The rebels made Makhachkala , the republic’s capital, the center of their activities. Nearby Tarki-Tau Mountain , which is covered with thick forests, became an ideal hideout. After each operation in the capital, Jennet members fled to the mountains on the western outskirts of the city (gazeta.ru, January 15).

Late last year, Jennet was transformed into a much larger organization called “Sharia Jamaat,” using the Arabic word for community (Kavkazcenter.com, January 2; Kavkazky Uzel, January 14). On December 27 and 30, the rebels assassinated two police colonels in Makhachkala . One of them was the warden of the local prison camp and the other headed the Operations Department of Dagestan’s Ministry of Interior Affairs (yufo.ru). Sharia published a statement on the Kavkazcenter website on January 2 proclaiming that the organization had killed FSB and police officers for their “lawless actions against Muslims in Dagestan .” The statement blamed “Russian death squads” for the kidnapping and murder of civilians in the Republic” (Kavkazcenter, January 2).

The authorities in Dagestan started a counteroffensive by conducting massive mopping-up operations in the cities of Makhachkala and Khasavurt, where several policemen had also been killed in late December (Radio Liberty, January 1). Officials in the Ministry of Interior Affairs said that the sweep was needed because of the deteriorating situation in the region (grani.ru, January 8). On January 16, special forces started to comb parts of Makhachkala for Islamists. In the town of Kaspyisk , police encountered heavy resistance. Rebels killed special task force commander Arzulum Ilyasov and two officers. A rebel known as Magomed Akaev also died in the skirmish (RIA-Novosti, January 15).

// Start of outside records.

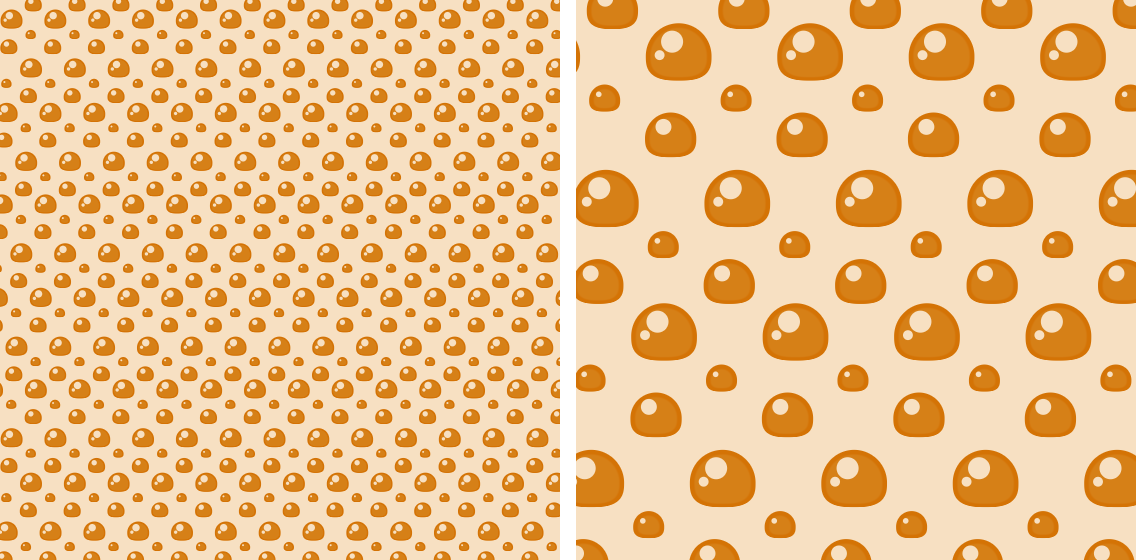
Left: the whole. Right: its middle third, enlarged.
This pattern is drawn by a WebGL 2 fragment shader. Its source:

```glsl
#version 300 es
precision highp float;
// Glossy amber drops in three sizes on cream, set in slanting rows.
// Each row repeats a big, small and medium drop once per column; rows come
// in pairs that drift left, and a drop is a round dome on a flattened base.

#define COLUMNS 12.78        // repeats across the canvas
#define FIRST_DROP vec2(0.263, 0.467)
#define PAIR_STEP vec2(-0.111, 2.11)
#define ROW_STEP vec2(0.446, 1.115)
#define PAIR_JITTER 0.02     // extra drop of every second pair
#define BASE_DEPTH 0.745     // base height relative to the radius
#define BASE_POWER 2.8       // squareness of the base
#define CREAM vec3(0.97, 0.88, 0.76)
#define AMBER vec3(0.84, 0.50, 0.09)
#define RIM vec3(0.83, 0.45, 0.02)

uniform vec2 u_resolution;
out vec4 outColor;

float pixelSize;

float coverage(float dist) {
    return clamp(0.5 - dist / pixelSize, 0.0, 1.0);
}

// Approximate distance to a drop centred on its widest line, y pointing down.
float dropDistance(vec2 p, float radius) {
    bool below = p.y > 0.0;
    float power = below ? BASE_POWER : 2.0;
    vec2 a = abs(p) / (radius * vec2(1.0, below ? BASE_DEPTH : 1.0));
    return (pow(pow(a.x, power) + pow(a.y, power), 1.0 / power) - 1.0) * radius;
}

// Highlight: xy is its centre and z its radius, in drop radii.
float shineDistance(vec2 p, float radius, vec3 shine) {
    return length(p - shine.xy * radius) - shine.z * radius;
}

// Repeats a point across columns.
vec2 wrapColumn(vec2 p) {
    return vec2(fract(p.x + 0.5) - 0.5, p.y);
}

vec3 paintDrop(vec3 color, vec2 p, float radius, vec3 shine) {
    p = wrapColumn(p);
    float dist = dropDistance(p, radius);
    vec3 body = mix(AMBER, RIM, smoothstep(-0.045, -0.025, dist));
    body = mix(body, CREAM, coverage(shineDistance(p, radius, shine)));
    return mix(color, body, coverage(dist));
}

vec2 rowOrigin(float row) {
    float pair = floor(row / 2.0);
    float second = row - 2.0 * pair;
    vec2 jitter = vec2(0.0, PAIR_JITTER * mod(pair, 2.0));
    return FIRST_DROP + pair * PAIR_STEP + second * ROW_STEP + jitter;
}

void main() {
    // Column units, measured down from the top left.
    vec2 p = vec2(gl_FragCoord.x, u_resolution.y - gl_FragCoord.y);
    p *= COLUMNS / u_resolution.y;
    pixelSize = COLUMNS / u_resolution.y;

    float nearestRow = floor((p.y - FIRST_DROP.y) / (0.5 * PAIR_STEP.y));
    vec3 color = CREAM;
    for (int i = -1; i <= 1; i++) {
        vec2 q = p - rowOrigin(nearestRow + float(i));

        // Big drop, with a second small highlight.
        float bigRadius = 0.25;
        color = paintDrop(color, q, bigRadius, vec3(-0.20, -0.44, 0.335));
        float glint = shineDistance(wrapColumn(q), bigRadius, vec3(-0.58, -0.03, 0.15));
        color = mix(color, CREAM, coverage(glint));

        // Small and medium drops beneath it.
        color = paintDrop(color, q - vec2(0.437, 0.334), 0.118, vec3(-0.38, -0.37, 0.18));
        color = paintDrop(color, q - vec2(-0.061, 0.624), 0.195, vec3(-0.28, -0.44, 0.31));
    }
    outColor = vec4(color, 1.0);
}
```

In Makhachkala , the security forces encircled the Separatny district, which is considered a good hiding place for criminals and militants because it is en route to the mountains. According to different versions of events, the police either surrounded a house full of gunmen or confronted the group in the street. Official accounts counted five militants, but witnesses told a correspondent from Gazeta newspaper that they had seen only two of them who ran into a house. The police then immediately surrounded the house (Gazeta, January 16). The fighting lasted for 17 hours (5 am- 10 pm) and stopped only when a tank smashed the remains of the burned and gutted house. Despite the congratulatory statements by Dagestani security officials, middle-ranking officers called the operations in Makhachkala and Kaspyisk “absolute failure.” “We lost too many well-trained people,” one of the special unit officers told the Yufo agency (yufo.ru, January 17). It is also not quite clear whether Maksharipov was killed in the raid; gazeta.ru and Kavkazky Uzel sources reported that he was not among the fatalities (January 18).

However, even if security forces could manage to destroy the Jennet and Sharia Jamaat groups, they were not the only Islamic militants in Dagestan . The squads of Rabbani Khalilov, hiding in the mountains of Chechnya , are ready to move deep into Dagestan . They may be on the march already. Yesterday, on January 18, it was reported that two policemen had been killed overnight at the checkpoint on the Chechnya-Dagestan border.